Coli Problem: How do antibiotics affect the growth of E coli?
Hypothesis: If Penicillin is applied to the bacteria, then the zone of inhibition will be larger.
Background: The purpose of this lab was to see how effective a certain antibiotic is to kill E coli.
The lab tested three antibiotics, Penicillin, Erythromycin, and Neomycin. The zone of inhibition, which is the amount of space the antibiotic kills in certain amount of time, determined how effective the antibiotic was on that certain bacteria.
- Gather supplies
- Make lines on the back of the Petri dish separating them into 4 equal quadrants
- Swab Petri dish using Q tip with E coli all over
- Place Penicillin on the 1st quadrant in the middle
- Place Neomycin on the 2nd quadrant in the middle
- Place erythromycin on the 3rd quadrant in the middle
- Lift the Petri dish upside down to test if the antibiotics will stick to the bacteria
- Close and tape the Petri dish
- Let the dish sit upside down for 24 or 72 hours.
Data: The Penicillin had little dots of colonies. They were bacteria wanting to re grow in the zone of inhibition. Penicillin was the 2nd most effective. All the zone of inhibitions looked pretty clear besides the growing colonies. Neomycin had the smallest zone of inhibition, Erythromycin had the largest!

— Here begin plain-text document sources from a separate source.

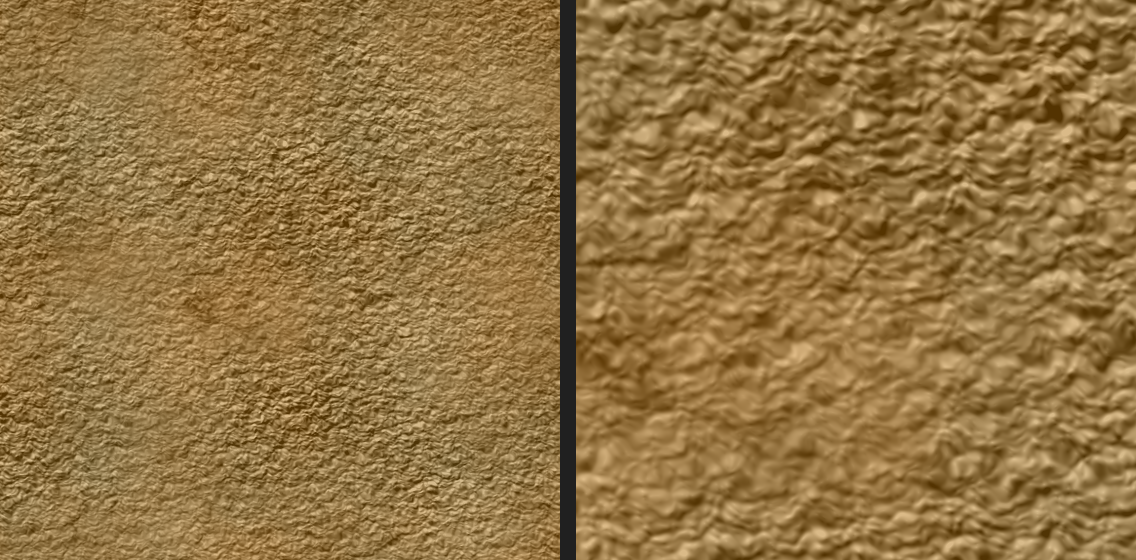
Left, the full canvas; right, a detail of the centre.
This texture is drawn by a three.js fragment shader. Its source:

```glsl
varying vec2 vUv;

#define SOIL_MID vec3(0.590, 0.472, 0.280)
#define RUST_SHIFT vec3(0.030, -0.008, -0.030)
#define GRAIN_SCALE 38.0
#define GRAIN_STRETCH vec2(0.88, 1.2)
#define LIGHT_STEP vec2(-0.0017, 0.0031)
#define RELIEF_GAIN 0.43
#define CAVITY_GAIN 0.09
#define CRACK_SCALE 13.0
#define CRACK_DEPTH 0.10
#define TONE_GAIN 0.042

vec2 hash2(vec2 cell) {
  vec3 q = fract(cell.xyx * vec3(0.1031, 0.1030, 0.0973));
  q += dot(q, q.yzx + 33.33);
  return fract((q.xx + q.yz) * q.zy);
}

// Rotated layers of sines, each bent by the sum so far
float waves(vec2 p) {
  float sum = 0.0;
  float amp = 0.55;
  for (int i = 0; i < 5; i++) {
    sum += amp * 0.7 * (sin(p.x + 2.0 * sum) + sin(p.y - 2.0 * sum));
    p = mat2(0.8, 0.6, -0.6, 0.8) * p * 1.7 + 4.1;
    amp *= 0.62;
  }
  return sum;
}

// x: softened distance to the nearest seed, y: gap to the second nearest
vec2 cells(vec2 p) {
  vec2 base = floor(p);
  vec2 local = p - base;
  float nearest = 8.0;
  float second = 8.0;
  float blend = 0.0;
  for (int j = -1; j <= 1; j++) {
    for (int i = -1; i <= 1; i++) {
      vec2 offset = vec2(float(i), float(j));
      float d = length(offset + hash2(base + offset) - local);
      second = min(second, max(nearest, d));
      nearest = min(nearest, d);
      blend += exp(-9.0 * d);
    }
  }
  return vec2(-log(blend) / 9.0, second - nearest);
}

// Clods, crumbs and grains piled up as rounded cells
float soilHeight(vec2 p) {
  float height = 0.0;
  float weight = 1.0;
  p *= GRAIN_SCALE * GRAIN_STRETCH;
  for (int i = 0; i < 3; i++) {
    height += weight * (0.38 - cells(p).x);
    p = mat2(0.96, 0.28, -0.28, 0.96) * p * 1.85 + 17.3;
    weight *= 0.8;
  }
  return height;
}

void main() {
  // Ragged outlines
  vec2 p = vUv + 3.0;
  p += 0.004 * vec2(waves(p * 90.0), waves(p * 90.0 + 31.0));

  // Broad patches of tone, roughness and rust
  float tone = waves(p * vec2(12.0, 17.0));
  float rough = clamp(1.0 + 0.40 * waves(p * vec2(9.0, 14.0) + 57.0), 0.55, 1.5);
  float rust = waves(p * 11.0 + 83.0);

  // Slopes lit from the upper left, hollows kept dark
  float height = soilHeight(p);
  float slope = height - soilHeight(p + LIGHT_STEP);
  float shade = rough * (RELIEF_GAIN * slope + CAVITY_GAIN * height);

  // Broken cracks between larger clods
  float gap = cells(p * CRACK_SCALE * GRAIN_STRETCH).y;
  float crackMask = smoothstep(0.0, 0.8, waves(p * 21.0 + 12.0));
  float crack = crackMask * (1.0 - smoothstep(0.0, 0.11, gap));

  shade += TONE_GAIN * tone - CRACK_DEPTH * crack;
  vec3 color = SOIL_MID + clamp(shade, -0.27, 0.26) + 0.6 * RUST_SHIFT * rust;
  gl_FragColor = vec4(color, 1.0);
}
```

The Penicillin had colonies of bacteria re- growing, so this would make it the least affective of keeping the bacteria gone permanently. Conclusion: The purpose of this lab was to see how effective an antibiotic is to stop the growth of bacteria. I hypothesized that if Penicillin is applied to the bacteria, then the zone of inhibition will be larger. Penicillin was not the most effective because it did not have the largest zone of inhibition. If I were to re do this lab, I would use more manipulating variables and test each variable numerous times to average the results. The results would be even more precise and reliable.